▶ _The input_
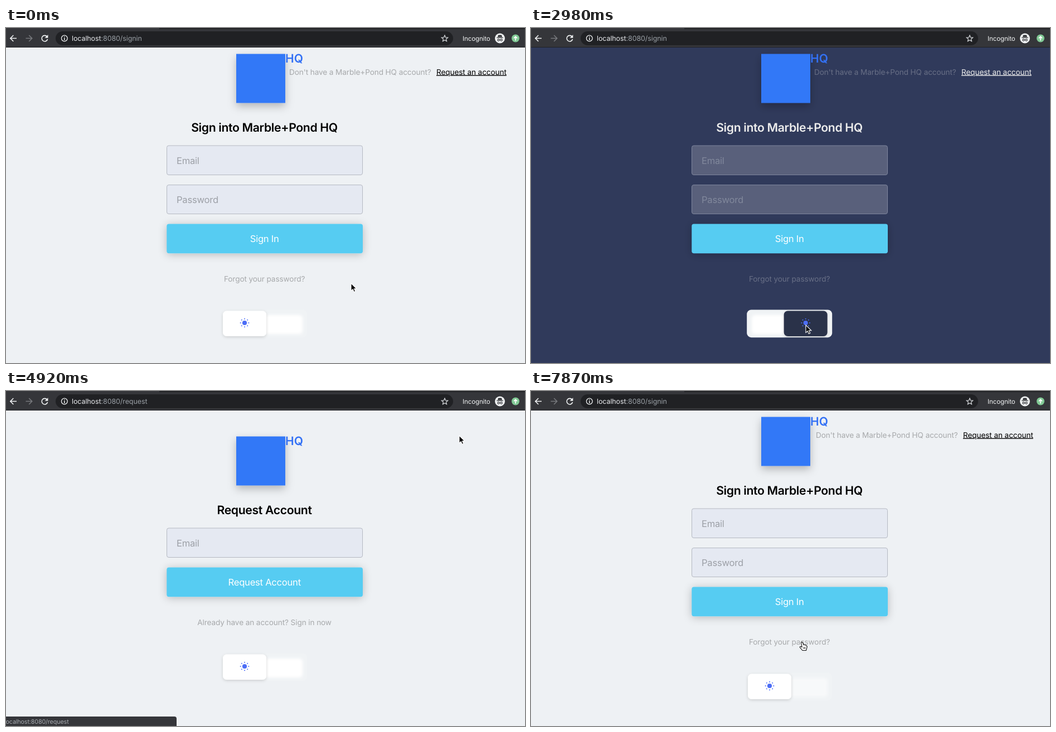
An HTML page for the animation above (8 s loop, 931 by 601 pixels).

```html
<!DOCTYPE html>
<html lang="en">
<head>
<meta charset="utf-8">
<title>Sign in, light and dark</title>
<style>
  html, body { margin: 0; width: 100%; height: 100%; overflow: hidden; }
  svg { display: block; width: 931px; height: 601px; font-family: Inter, Roboto, sans-serif; text-rendering: geometricPrecision; }
  .mid { text-anchor: middle; }
  .title { font-size: 21.2px; font-weight: 600; letter-spacing: -.35px; }
  .field { font-size: 16.6px; letter-spacing: -.25px; }
  .small { font-size: 13.6px; letter-spacing: -.1px; }
  .url { font-size: 12.5px; letter-spacing: -.1px; }
  .line { fill: none; stroke: #f1f3f4; stroke-width: 1.6; }
</style>
</head>
<body>
<svg viewBox="0 0 931 601" xmlns="http://www.w3.org/2000/svg">
  <defs>
    <filter id="lift" x="-40%" y="-40%" width="180%" height="190%">
      <feDropShadow dx="0" dy="6" stdDeviation="7.5" flood-opacity=".25"/>
    </filter>
    <filter id="glow" x="-15%" y="-80%" width="130%" height="260%">
      <feDropShadow dx="0" dy="2" stdDeviation="7.5" flood-opacity=".24"/>
    </filter>
    <filter id="press" x="-30%" y="-30%" width="160%" height="170%">
      <feDropShadow dx="0" dy="1.5" stdDeviation="2.5" flood-opacity=".17"/>
    </filter>
    <filter id="soft" x="-10%" y="-30%" width="120%" height="160%">
      <feGaussianBlur stdDeviation="2.5"/>
    </filter>
  </defs>

  <rect id="page" width="931" height="601"/>

  <g id="header" class="small">
    <text class="muted" x="508" y="83.5">Don't have a Marble+Pond HQ account?</text>
    <text class="ink" x="772" y="83.5" text-decoration="underline">Request an account</text>
  </g>

  <g id="upper">
    <rect x="413" y="46.5" width="88" height="88" fill="#3378f7" filter="url(#lift)"/>
    <text x="501" y="62" font-size="21" font-weight="600" fill="#3371f5">HQ</text>
    <text id="title" class="title mid ink" x="463.5" y="186"></text>
    <rect class="box" x="288.5" y="211" width="351" height="52.5" rx="3.5"/>
    <text class="field hint" x="306" y="244">Email</text>
  </g>

  <g id="secret">
    <rect class="box" x="288.5" y="281.5" width="351" height="52" rx="3.5"/>
    <text class="field hint" x="306" y="314.3">Password</text>
  </g>

  <g id="lower">
    <rect x="288.3" y="351.5" width="351.7" height="52.7" rx="4" fill="#56ccf2" filter="url(#glow)"/>
    <text id="action" class="field mid" x="463.7" y="384" fill="#fff"></text>
    <text id="foot" class="small mid muted" x="463.6" y="455"></text>
    <rect id="track" x="387.2" y="505.5" width="153" height="49.7" rx="8"/>
    <rect id="well" x="396" y="515" width="136" height="34" rx="6" filter="url(#soft)"/>
    <g id="knob">
      <rect id="cap" x="389" y="507.5" width="78" height="45.5" rx="7" filter="url(#press)"/>
      <g id="sun" transform="translate(428 529)" fill="#4c6df6"><circle r="4.1"/></g>
      <path id="moon" transform="translate(428 529)" fill="#4c6df6" d="M-4.5 -8A8.6 8.6 0 1 0 7.8 4A9.6 9.6 0 0 1 -4.5 -8Z"/>
    </g>
  </g>

  <g id="status">
    <rect x="-8" y="584" width="314" height="25" rx="4" fill="#35363a"/>
    <text id="hover" x="-3" y="597" font-size="10.8" letter-spacing="-.15" fill="#a9adb2"></text>
  </g>

  <g id="browser">
    <rect width="931" height="35" fill="#35363a"/>
    <rect y="34" width="931" height="1" fill="#202124"/>
    <rect x="275" width="656" height="2" fill="#202124"/>
    <rect x="89" y="6" width="713" height="25" rx="12.5" fill="#202124"/>
    <path class="line" d="M19 18.5H8M13.3 13L7.8 18.5L13.3 24"/>
    <path class="line" style="stroke:#77797d" d="M35.5 18.5H46.5M41.2 13L46.7 18.5L41.2 24"/>
    <path class="line" d="M73.6 15.3A5.3 5.3 0 1 0 74.6 20"/>
    <path d="M75.4 12V17.7H69.7Z" fill="#f1f3f4"/>
    <circle class="line" cx="104.8" cy="18.5" r="5.4" style="stroke-width:1.3"/>
    <path class="line" d="M104.8 17.7V21.7M104.8 15.2V16.6"/>
    <text class="url" x="118" y="23" fill="#e8eaed">localhost<tspan id="path" fill="#9aa0a6"></tspan></text>
    <path id="star" class="line" style="stroke:#d3d6d9;stroke-width:1.2"/>
    <text x="819" y="22.8" font-size="11.5" letter-spacing="-.1" fill="#f1f3f4">Incognito</text>
    <circle cx="886" cy="18.5" r="9" fill="#f1f3f4"/>
    <path d="M880 17.5H892M882.5 16L883.5 13H888.5L889.5 16Z" fill="#35363a" stroke="#35363a" stroke-width="1.1"/>
    <g fill="none" stroke="#35363a" stroke-width="1.1">
      <circle cx="883.4" cy="21.6" r="1.7"/><circle cx="888.6" cy="21.6" r="1.7"/><path d="M885 21.3H887"/>
    </g>
    <circle cx="914" cy="18.5" r="7" fill="#81c995"/>
    <path d="M914 22.5V15.5M911 18.3L914 15.3L917 18.3" fill="none" stroke="#fff" stroke-width="1.7"/>
  </g>

  <g id="cursor">
    <path id="arrow" d="M0 0V13.5L3.2 10.7L5.3 15.5L7.7 14.5L5.6 9.8H9.8Z" fill="#000" stroke="#fff" stroke-width="1.1"/>
    <path id="hand" d="M-2.5 1.5Q-1.5 -.5 .3 1L2 5.5Q3.5 4.5 4.3 5.8Q6 5.2 6.5 6.8Q8.3 6.8 8.2 9L7.3 12.5L6.5 15.5H0L-4.5 10.2Q-5.3 8.3 -3.2 8.3L-.8 9.5ZM2.3 9.5V12.5M4.5 9.5V12.5" fill="#fff" stroke="#111" stroke-width="1.1" stroke-linejoin="round"/>
  </g>
</svg>

<script>
const LOOP = 8000, STEP = 148.7;
const get = id => document.getElementById(id);
const all = name => [...document.querySelectorAll('.' + name)];
const set = (id, name, value) => get(id).setAttribute(name, value);
const show = (id, on) => set(id, 'visibility', on ? 'visible' : 'hidden');
const move = (id, x, y) => set(id, 'transform', `translate(${x} ${y})`);
const label = (id, text) => { if (get(id).textContent !== text) get(id).textContent = text; };

// Pairs of light and dark colours
const THEME = {
  page: [[238, 241, 244], [32, 43, 78]],
  ink: [[0, 0, 0], [255, 255, 255]],
  box: [[229, 233, 242], [77, 85, 113]],
  edge: [[181, 185, 194], [122, 129, 154]],
  hint: [[157, 160, 167], [127, 134, 155]],
  cap: [[255, 255, 255], [27, 33, 59]]
};

// Pointer stops: step, x, y
const STOPS = [
  [0, 619, 458], [1, 585, 472], [3, 465, 521], [4, 442, 530], [7, 442, 530],
  [12, 492, 533], [14, 493, 533], [22, 493, 533], [23, 530, 480], [26, 760, 150],
  [27, 794, 98], [29, 813, 82], [33, 813, 80], [38, 813, 80], [39, 740, 150],
  [41, 507, 369], [42, 507, 369], [44, 481, 412], [48, 481, 412], [51, 487, 450]
];

const clamp = v => Math.max(0, Math.min(1, v));
const lerp = (a, b, p) => a + (b - a) * p;
const ease = v => { const p = clamp(v); return p * p * (3 - 2 * p); };

function pointer(k) {
  const i = STOPS.findIndex(s => s[0] > k);
  if (i < 0) return STOPS[STOPS.length - 1].slice(1);
  const [a, b] = [STOPS[i - 1], STOPS[i]], p = (k - a[0]) / (b[0] - a[0]);
  return [lerp(a[1], b[1], p), lerp(a[2], b[2], p)];
}

function statusOpacity(k) {
  const fade = end => clamp((end - k) / 3);
  if (k >= 31 && k < 37) return fade(37);
  return k >= 46 ? fade(51) : 0;
}

function draw(time) {
  const k = Math.floor((time % LOOP + 12) / STEP), now = k * STEP;
  const dark = k >= 7 && k < 20, request = k >= 33 && k < 48;
  const night = ease((now - 893) / 260) - ease((now - 2930) / 260);
  const tint = name => {
    const [a, b] = THEME[name];
    return `rgb(${a.map((v, i) => Math.round(lerp(v, b[i], night)))})`;
  };
  const paint = (name, fill) => all(name).forEach(el => el.setAttribute('fill', fill));

  set('page', 'fill', tint('page'));
  paint('ink', tint('ink'));
  paint('hint', tint('hint'));
  paint('box', tint('box'));
  all('box').forEach(el => el.setAttribute('stroke', tint('edge')));
  paint('muted', tint('ink').replace('rgb', 'rgba').replace(')', ',.3)'));

  set('track', 'fill', dark ? 'rgba(255,255,255,.12)' : '#f0f3f5');
  set('track', 'stroke', dark ? 'rgba(255,255,255,.1)' : 'none');
  set('well', 'fill', dark ? 'rgba(32,43,78,.25)' : '#fff');
  set('well', 'opacity', k >= 48 ? .5 : 1);
  set('cap', 'fill', tint('cap'));
  move('knob', 70 * night, 0);
  show('sun', !dark);
  show('moon', dark);

  show('header', !request);
  show('secret', !request);
  move('header', k >= 48 ? 3 : 0, 0);
  move('upper', 0, request ? 35 : 0);
  move('lower', 0, request ? -35 : 0);
  label('title', request ? 'Request Account' : 'Sign into Marble+Pond HQ');
  label('action', request ? 'Request Account' : 'Sign In');
  label('foot', request ? 'Already have an account? Sign in now' : 'Forgot your password?');
  label('path', request ? ':8080/request' : ':8080/signin');
  label('hover', 'localhost:8080/' + (k < 46 ? 'request' : 'signin'));
  set('status', 'opacity', statusOpacity(k));

  const hand = k === 31 || k === 32 || (k >= 44 && k < 47) || k >= 51;
  show('hand', hand);
  show('arrow', !hand);
  move('cursor', ...pointer(k));
}

const polar = (r, angle) => [r * Math.cos(angle), r * Math.sin(angle)];
for (let i = 0; i < 8; i++) {
  const dot = document.createElementNS('http://www.w3.org/2000/svg', 'circle');
  const [x, y] = polar(7.3, i * Math.PI / 4);
  dot.setAttribute('cx', x);
  dot.setAttribute('cy', y);
  dot.setAttribute('r', 1);
  get('sun').append(dot);
}
const tips = Array.from({ length: 10 }, (_, i) => {
  const [x, y] = polar(i % 2 ? 2.7 : 6, (i * 36 - 90) * Math.PI / 180);
  return [787 + x, 19 + y];
});
set('star', 'd', 'M' + tips.join('L') + 'Z');

const start = performance.now();
function frame() {
  draw(performance.now() - start);
  requestAnimationFrame(frame);
}
frame();
</script>
</body>
</html>
```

▶ _Your instructions_
Which lines of the data contain the string "function"? Copy each of them.

▶ _Output for this task_
function pointer(k) {
function statusOpacity(k) {
function draw(time) {
function frame() {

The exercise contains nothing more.